SINANO team demonstrates sulfur’s theoretical capacity in Li-S cells using ultra-small nanoparticles at low discharging rate
A team at the Suzhou Institute of Nano-Tech and Nano-Bionics (SINANO) has demonstrated that the electrochemical performance of sulfur nanoparticles (NPs) in the cathode of a Lithium-sulfur battery is critically dependent on the sulfur particle size. Further, they demonstrated that sulfur’s theoretical discharging behavior can be experimentally realized with ultra-small sulfur nanoparticles.

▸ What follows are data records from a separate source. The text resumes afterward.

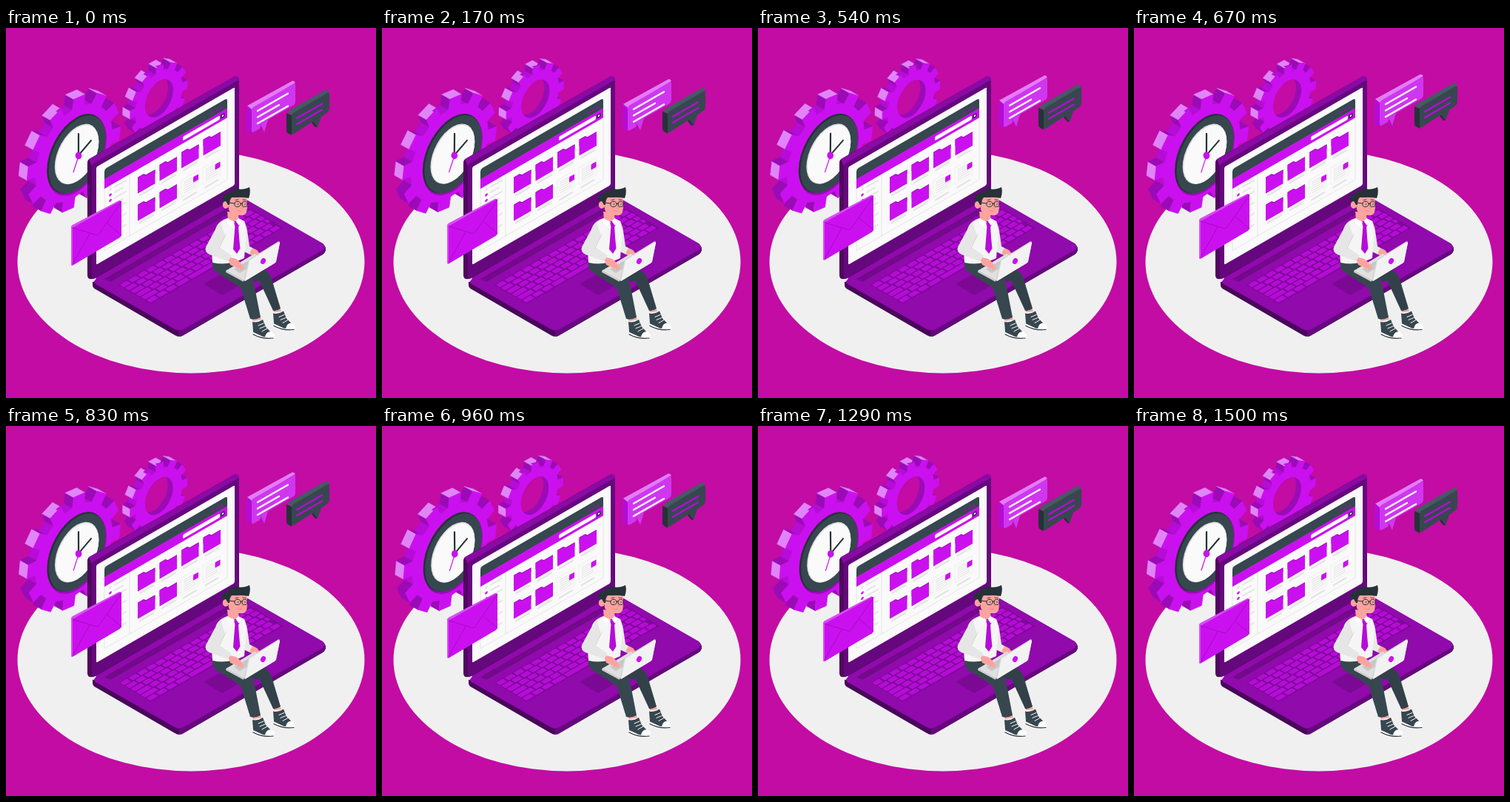
Animation of 500 by 500 pixels, one loop 1.54 s. Source, as an HTML page with a canvas:

```html
<!DOCTYPE html>
<html lang="en">
<head>
<meta charset="utf-8">
<title>Working at the laptop</title>
<style>
html, body { margin: 0; width: 100%; height: 100%; overflow: hidden; background: #c20ca3; }
canvas { display: block; width: 100vw; height: 100vh; }
</style>
</head>
<body>
<canvas id="stage" width="500" height="500"></canvas>
<script>
const ctx = document.getElementById('stage').getContext('2d');
const LOOP = 1540;
const CYCLE = 1500; // the parts rest for the remainder of the loop
const TAU = Math.PI * 2;
const SLOPE = 0.577;
const C = {
  bg: '#c20ca3', floor: '#f0f0f0', bright: '#cb10ef', light: '#e085f7', mid: '#b50cd6',
  deep: '#9a0bb6', base: '#900aac', bezel: '#66087d', dark: '#37474f', black: '#263238',
  white: '#fafafa', grey: '#e3e3e3', skin: '#fba49f', pale: '#f5f5f5'
};

function fill(color, d) {
  ctx.fillStyle = color;
  ctx.fill(new Path2D(d));
}

function line(color, width, d) {
  ctx.strokeStyle = color;
  ctx.lineWidth = width;
  ctx.lineCap = ctx.lineJoin = 'round';
  ctx.stroke(new Path2D(d));
}

function box(color, x, y, w, h, r = 0) {
  ctx.fillStyle = color;
  ctx.beginPath();
  ctx.roundRect(x, y, w, h, r);
  ctx.fill();
}

function oval(color, x, y, rx, ry = rx, turn = 0) {
  ctx.fillStyle = color;
  ctx.beginPath();
  ctx.ellipse(x, y, rx, ry, turn, 0, TAU);
  ctx.fill();
}

function group(matrix, draw) {
  ctx.save();
  ctx.transform(...matrix);
  draw();
  ctx.restore();
}

const shift = (x, y, draw) => group([1, 0, 0, 1, x, y], draw);
const wall = (x, y, draw) => group([1, -SLOPE, 0, 1, x, y], draw);

function turn(degrees, x, y, draw) {
  ctx.save();
  ctx.translate(x, y);
  ctx.rotate(degrees * Math.PI / 180);
  ctx.translate(-x, -y);
  draw();
  ctx.restore();
}

// Circle lying in the plane of the screen
function wallDisc(color, x, y, r) {
  group([0.84, -0.49, 0, 1.04, x, y], () => oval(color, 0, 0, r));
}

function polygon(color, points) {
  ctx.beginPath();
  points.forEach(([x, y]) => ctx.lineTo(x, y));
  ctx.closePath();
  ctx.fillStyle = ctx.strokeStyle = color;
  ctx.lineWidth = 0.6;
  ctx.lineJoin = 'round';
  ctx.fill();
  ctx.stroke();
}

function gear(cx, cy, radius, phase, depth) {
  const corners = [[-9, 0.82], [-7, 1], [7, 1], [9, 0.82]];
  const rim = [];
  for (let i = 0; i < 12; i++) {
    for (const [offset, k] of corners) {
      const a = (phase + i * 30 + offset) * Math.PI / 180;
      const c = Math.cos(a) * radius * k, s = Math.sin(a) * radius * k;
      rim.push([cx + c * 0.866, cy + s - c * 0.5]);
    }
  }
  const back = ([x, y]) => [x - depth, y - depth * 0.58];
  polygon(C.mid, rim.map(back));
  rim.forEach((p, i) => {
    const q = rim[(i + 1) % rim.length];
    const dx = q[0] - p[0], dy = q[1] - p[1];
    if (dx * 0.5 < dy * 0.866) return;
    const lit = (0.87 * dx - 0.5 * dy) / Math.hypot(dx, dy);
    const side = i % corners.length;
    const color = side === 1 && lit > 0.4 ? C.light : side === 3 ? C.mid : C.deep;
    polygon(color, [p, q, back(q), back(p)]);
  });
  polygon(C.bright, rim);
}

function smallGear() {
  gear(206.5, 97, 45, 2, 10);
  ctx.save();
  ctx.beginPath();
  const rim = new Path2D();
  const disc = new Path2D();
  disc.arc(0, 0, 22.5, 0, TAU);
  rim.addPath(disc, new DOMMatrix([0.84, -0.49, 0, 1.04, 207, 95]));
  ctx.clip(rim);
  wallDisc(C.deep, 207, 95, 23);
  wallDisc(C.bg, 200, 91, 22.5);
  ctx.restore();
}

function clock() {
  wallDisc(C.deep, 96, 172, 47.5);
  wallDisc(C.black, 94.5, 169.8, 46.8);
  wallDisc(C.dark, 96.3, 170.8, 45.8);
  wallDisc('#dcdcdc', 95.6, 170.4, 35.5);
  wallDisc(C.white, 96.3, 171, 34.5);
  line(C.black, 2.2, 'M98 172 V143');
  line(C.black, 2, 'M98 172 L115 152');
  line(C.bright, 1.2, 'M99 170 L91 195');
  oval(C.bright, 98, 172.5, 4.3, 5);
}

function folder(x, y) {
  fill(C.deep, `M${x} ${y} h8 l3 3 h12.5 v6 h-23.5z`);
  fill(C.bright, `M${x} ${y + 1} h8 l2.5 3 h13 v18 h-23.5z`);
  box(C.grey, x + 2, y + 25, 20, 2.5, 1);
}

function documentIcon(x) {
  line('#ececec', 0.7, `M${x} 84 h23 v23 h-23z`);
  for (let i = 0; i < 6; i++) box(C.grey, x + 3, 88 + i * 3, i < 3 ? 11 : 17, 1.1);
  box(C.bright, x + 16, 89, 7, 7.5, 1);
  box(C.grey, x + 2, 111, 19, 2.5, 1);
}

function display() {
  box(C.white, 0, 0, 187, 132, 2);
  line('#dfdfdf', 0.8, 'M11 30 V119 H177 V30 M45 35 V119');
  box(C.dark, 11, 9, 166, 14, [3, 3, 0, 0]);
  [158, 163.5, 169].forEach(x => oval(C.deep, x, 17, 1.7));
  box(C.bright, 11, 22.5, 166, 13);
  box(C.white, 117, 26.5, 50, 5.5, 2);
  box(C.black, 168.5, 26.5, 5, 5.5, 1);
  oval(C.white, 171, 29.2, 1.2);
  for (let i = 0; i < 9; i++) {
    const y = 41 + i * 7.5;
    oval(i === 1 || i === 2 ? C.bright : C.grey, 19, y, 1.8);
    box(C.grey, 24, y - 1, i % 2 ? 13 : 17, 2, 1);
  }
  for (let i = 0; i < 4; i++) folder(56 + i * 29.5, 46);
  folder(56, 83);
  folder(85.5, 83);
  documentIcon(115);
  documentIcon(144.5);
}

function keyboard() {
  group([1, -0.573, 1, 0.59, 152, 347], () => {
    box('#7d0996', 0, 0, 179, 43.5, 1);
    for (let row = 0; row < 6; row++) {
      const y = 0.8 + row * 7.1;
      if (row === 5) {
        [[1, 11], [14, 11], [27, 11], [40, 15], [57, 58], [117, 14]]
          .forEach(([x, w]) => box(C.mid, x, y, w, 5.7, 1));
        for (let x = 133; x < 175; x += 11.5) box(C.mid, x, y, 9.7, 5.7, 1);
        continue;
      }
      const lead = row * 2.2;
      box(C.mid, 1, y, 9.5 + lead, 5.7, 1);
      for (let x = 12.5 + lead; x < 174; x += 11.9) {
        box(C.mid, x, y, Math.min(10, 178 - x), 5.7, 1);
      }
    }
  });
}

function laptop() {
  fill('#4a055c', 'M117 343 L150 340 L428 292 Q432 295 432 299 Q432 303 428 306 L240 415 Q234 419 228 415 L121 353 Q117 351 117 347Z');
  fill(C.bezel, 'M234 405 L428 292 Q432 295 432 299 Q432 303 428 306 L240 415 Q237 417 234 417Z');
  fill(C.base, 'M121 340 L124 333 L311 224 L428 291 Q434 296 428 300 L240 407 Q234 410 228 407 L121 346 Q117 343 121 340Z');
  fill('#74098c', 'M133 339 L314 235 L322 239 L141 343Z');
  keyboard();
  fill('#7b0994', 'M267 346 L309 322 L334 337 L292 361Z');

  fill('#50065f', 'M110 182 Q110 178 114 176 L308 66 Q311 64 315 68 V226 L121 338 Q110 342 110 334Z');
  fill('#8a0aa5', 'M112 177.5 L308 66 Q312 64 315 68 L315 71 L121 183 Q117 184 116 187Z');
  fill(C.bezel, 'M116 187 Q116 184 120 182 L311 72 Q315 70 315 74 V226 L120 338 Q116 340 116 335Z');
  wall(122, 188, display);
}

function envelope() {
  fill('#d84ff3', 'M88 269 Q88 267 90 266 L153 233 L156 234 L154 282 L90 321 Q88 322 88 319Z');
  fill(C.bright, 'M90 270 L154 234 Q156 233 156 235 V280 Q156 281 154 283 L91 320 Q90 320 90 319Z');
  line(C.deep, 0.8, 'M90 270 L119 279 Q124 281 126 278 L156 235 M90 319 L113 278 M156 280 L137 264');
}

function pinkBubble() {
  const face = '#d036f0';
  fill(C.mid, 'M325 106 L332 109 V142 L327 139 Q325 138 325 136Z');
  fill('#e27df6', 'M326 105 L386 72 Q389 70 391 74 L332 110Z');
  fill(face, 'M332 111 Q332 109 334 107 L388 76 Q391 74 391 77 V99 Q391 102 389 104 L354 124 L349 141 L344 130 L335 140 Q332 142 332 139Z');
  fill(face, 'M332 135 L345 131 L343 136 L334 141Z');
  fill(C.mid, 'M343 136 L349 141 L347 142Z');
  line('#fff', 2.3, 'M340 112 L381 88.5 M340 120.5 L369 104 M340 129 L381 105.5');
}

function darkBubble() {
  fill(C.black, 'M379 115 L386 118 V145 L381 142 Q379 141 379 138Z');
  fill('#455a64', 'M380 113 L431 84 Q434 82 437 86 L386 118Z');
  fill(C.dark, 'M386 119 Q386 117 388 115 L434 88 Q437 86 437 89 V109 Q437 112 434 114 L426 120 L421 134 L415 126 L389 143 Q386 145 386 142Z');
  fill(C.black, 'M415 126 L421 134 L418 134 L413 128Z');
  line(C.mid, 2.3, 'M393 122 L427 102.5 M393 130 L427 110.5');
}

function shoe(x, y) {
  shift(x, y, () => {
    fill('#fff', 'M0 10 L1 20 Q13 27 25 26 Q30 25 30 21 L25 17 L14 12Z');
    fill(C.dark, 'M0 3 Q7 5 14 0 L18 10 L26 18 Q20 25 14 23 L1 17Z');
    fill('#fff', 'M17 23 Q19 16 25 16 Q31 19 29 24 Q24 26 17 23Z');
    line(C.black, 1.2, 'M1 20 Q14 27 28 25');
    line('#fff', 1, 'M8 8 L15 5 M10 12 L17 9 M13 16 L20 12');
  });
}

function man() {
  shoe(333, 394);
  shoe(361, 382.5);
  fill(C.skin, 'M331 390 L343 388 L345 394 L334 396Z M361 378 L370 377 L372 383 L362 384Z');
  fill('#324149', 'M310 322 L346 326 Q356 329 359 339 L371 379 Q366 383 361 382 L343 343 L316 338Z');
  fill(C.dark, 'M279 314 Q276 325 286 331 L314 349 Q318 352 319 357 L330 393 Q337 395 344 391 L336 350 Q334 340 326 333 L302 316Z');

  fill(C.skin, 'M299 248 L314 250 L315 263 L308 266 L300 259Z');
  fill('#e9e9e9', 'M318 262 Q325 265 326 274 L329 295 L340 301 L334 308 L319 301Z');
  fill(C.skin, 'M333 298 Q341 300 344 307 L334 309 L329 304Z');
  fill(C.pale, 'M299 257 Q290 260 286 266 L278 300 L279 317 Q300 322 322 311 L324 285 Q326 268 322 261 L314 257 L309 263Z');
  fill(C.mid, 'M308 261 L314 261 L316 266 L313 270 L309 267Z');
  fill(C.mid, 'M309.5 267 L314 267 Q315 285 316.5 298 L312 305 L307 299Z');
  fill('#fff', 'M299 257 L309 262 L304 269 L298 262Z M314 257 L318 262 L315 267 L311 262Z');

  fill('#e0e0e0', 'M297 328 L336 305 L360 318 L321 341Z');
  fill('#c7c7c7', 'M308 326 L331 312 L340 317 L316 331Z');
  fill('#cfcfcf', 'M297 328 L321 340 V343 L297 330Z');
  fill(C.skin, 'M299 309 L311 312 Q319 318 321 324 Q320 328 316 326 L303 320Z');
  fill('#e6e6e6', 'M290 262 Q285 265 283 272 L270 296 Q268 303 275 306 L300 315 L304 309 L288 298 L296 281Z');
  line('#d0d0d0', 0.8, 'M297 279 L288 297 L304 308');
  fill('#d5d5d5', 'M328 313 L367 289 Q370 287 370 290 L365 316 L323 342 L321 341Z');
  fill('#f2f2f2', 'M329 314 L368 290 Q370 289 370 291 L365 315 Q365 317 363 318 L323 342Z');
  oval(C.bright, 347.5, 315, 3.3, 4.2, 0.5);

  fill(C.skin, 'M300 229 L325 228 Q327 240 325 249 Q323 254 317 253 Q305 254 301 246Z');
  oval(C.skin, 297, 239, 4.2, 5);
  fill(C.black, 'M300 239 L297 234 Q293 235 292 231 Q292 225 298 224 L302 222 L301 218 L307 220 Q310 214 316 218 Q324 218 329 215 Q331 222 328 230 Q319 228 311 229 L305 229 Q302 232 302 239Z');
  ctx.strokeStyle = C.black;
  ctx.lineWidth = 1;
  for (const [x, r] of [[313, 4.2], [322.5, 3.6]]) {
    ctx.beginPath();
    ctx.ellipse(x, 238, r, 3.7, 0, 0, TAU);
    ctx.stroke();
    oval(C.black, x + 0.5, 238, 0.7, 1);
  }
  line(C.black, 1, 'M300 236 L309 237 M317 237 H319');
  line(C.black, 0.8, 'M310 232.5 L314 231.8 M320 232 L324 232.4');
  line('#e58480', 0.8, 'M318 240 L319.5 243 L317.5 243.5 M313 247 Q316 248.5 319 247');
}

// Triangle wave: 0 at the start of the cycle, 1 half way through
const tri = p => 1 - Math.abs(1 - 2 * (p - Math.floor(p)));

function render(t) {
  const p = Math.min(t % LOOP / CYCLE, 1);
  const lift = -10 * tri(p);
  const sway = 2 * tri(p + 0.25) - 1;

  ctx.fillStyle = C.bg;
  ctx.fillRect(0, 0, 500, 500);
  oval(C.floor, 250, 316, 234.5, 150.5);

  turn(sway, 132, 147, () => {
    smallGear();
    gear(91.5, 169.5, 73, 7, 11);
    clock();
  });
  laptop();
  man();
  shift(0, lift, () => {
    envelope();
    pinkBubble();
    darkBubble();
  });
}

const start = performance.now();
function tick(now) {
  render(Math.max(0, now - start));
  requestAnimationFrame(tick);
}
render(0);
requestAnimationFrame(tick);
</script>
</body>
</html>
```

In a paper published in the ACS journal Nano Letters, they report that 5 nm S NPs display sulfur’s theoretical discharging/charging capacity of 1672 mAh g–1 at a 0.1 C rate and a discharge capacity of 1089 mAh g–1 even at 4 C. Specific capacity remained at 1017 and 965 mAh g−1 after 500 cycles at 0.5 C and 1 C, respectively.
Sulfur is a promising cathode material with a high theoretical specific capacity of 1672 mAh g-1. When paired with lithium metal anode to form rechargeable lithium−sulfur (Li−S) batteries, the theoretical specific energy density can be as high as 2600 Wh kg−1. These estimations have inspired high expectations in meeting future large-scale energy storage needs; however, low sulfur utilization, short cycle life, and low Coulombic efficiency have hindered practical application of Li−S batteries.
A major bottleneck is the slow charge transfer kinetics resulting from poor electronic conductivity of sulfur and the final discharge product, Li2S. Similar challenges were encountered in LiFePO4-based cathode materials of lithium ion battery and are successfully overcome via preparation of nanosized particles with conductive carbon coating. The lithium sulfur battery field has made remarkable progresses via a related approach, that is, by using nanostructured carbon−sulfur composite cathode materials, which typically consist of sulfur active material infiltrated in nanoporous conducting carbon frameworks. However, unlike the intercalation/deintercalation process in LiFePO4, the Li−S system is based on complicated multistep redox reactions between lithium and sulfur involving a solid−solution−solid transition. The influence of materials size in such a complicated battery system has not been investigated and thoroughly understood.
… Because these processes can be profoundly affected by the size of sulfur materials, we hypothesize that there exists nanosize effect in Li−S batteries, that is, the size of sulfur particles may significantly impact the discharging behavior. … small sulfur particle size may lead to better sulfur utilization, and the larger specific surface area leads to smaller effective current density and enables faster discharging kinetics. The trade-off between high specific capacity and high rate performance may thus be resolved in ultra-small sulfur nanoparticles.—Chen et al.
In the study, the SINANO team first synthesized a series of mono-dispersed sulfur nanoparticles with different diameters (5, 10, 20, 40 and 150 nm) on reduced graphene oxide (rGO). They then assembled the rGO-S nanoparticle composites in CR-2025 coin cells to examine electrochemical performance.
Testing showed that sulfur nanoparticles exhibit higher specific capacity and better rate performance with decreasing particle size. Large particle size with a high discharging rate resulted in high Li+ concentrations at the surface of the sulfur particle, with the resulting formation of an insulating Li2S2 and Li2S blocking layer.
Small sulfur particle size and low discharging rate allowed for Li+ diffusion into the interior of sulfur particle, thereby delaying the formation of the insulating Li2S2 and Li2S and improving the sulfur utilization.
These results indicate that the charge transfer and mass transport in Li−S cathode is a kinetic process highly dependent on the particle size and discharge/charge rate. Reducing the size of sulfur particles down to a few nanometers can greatly improve the utilization of sulfur and enhance the cycle stability and rate performance of Li−S batteries.—Chen et al.
Hongwei Chen, Changhong Wang, Weiling Dong, Wei Lu, Zhaolong Du, and Liwei Chen (2014) “Monodispersed Sulfur Nanoparticles for Lithium–Sulfur Batteries with Theoretical Performance” Nano Letters doi: 10.1021/nl504963e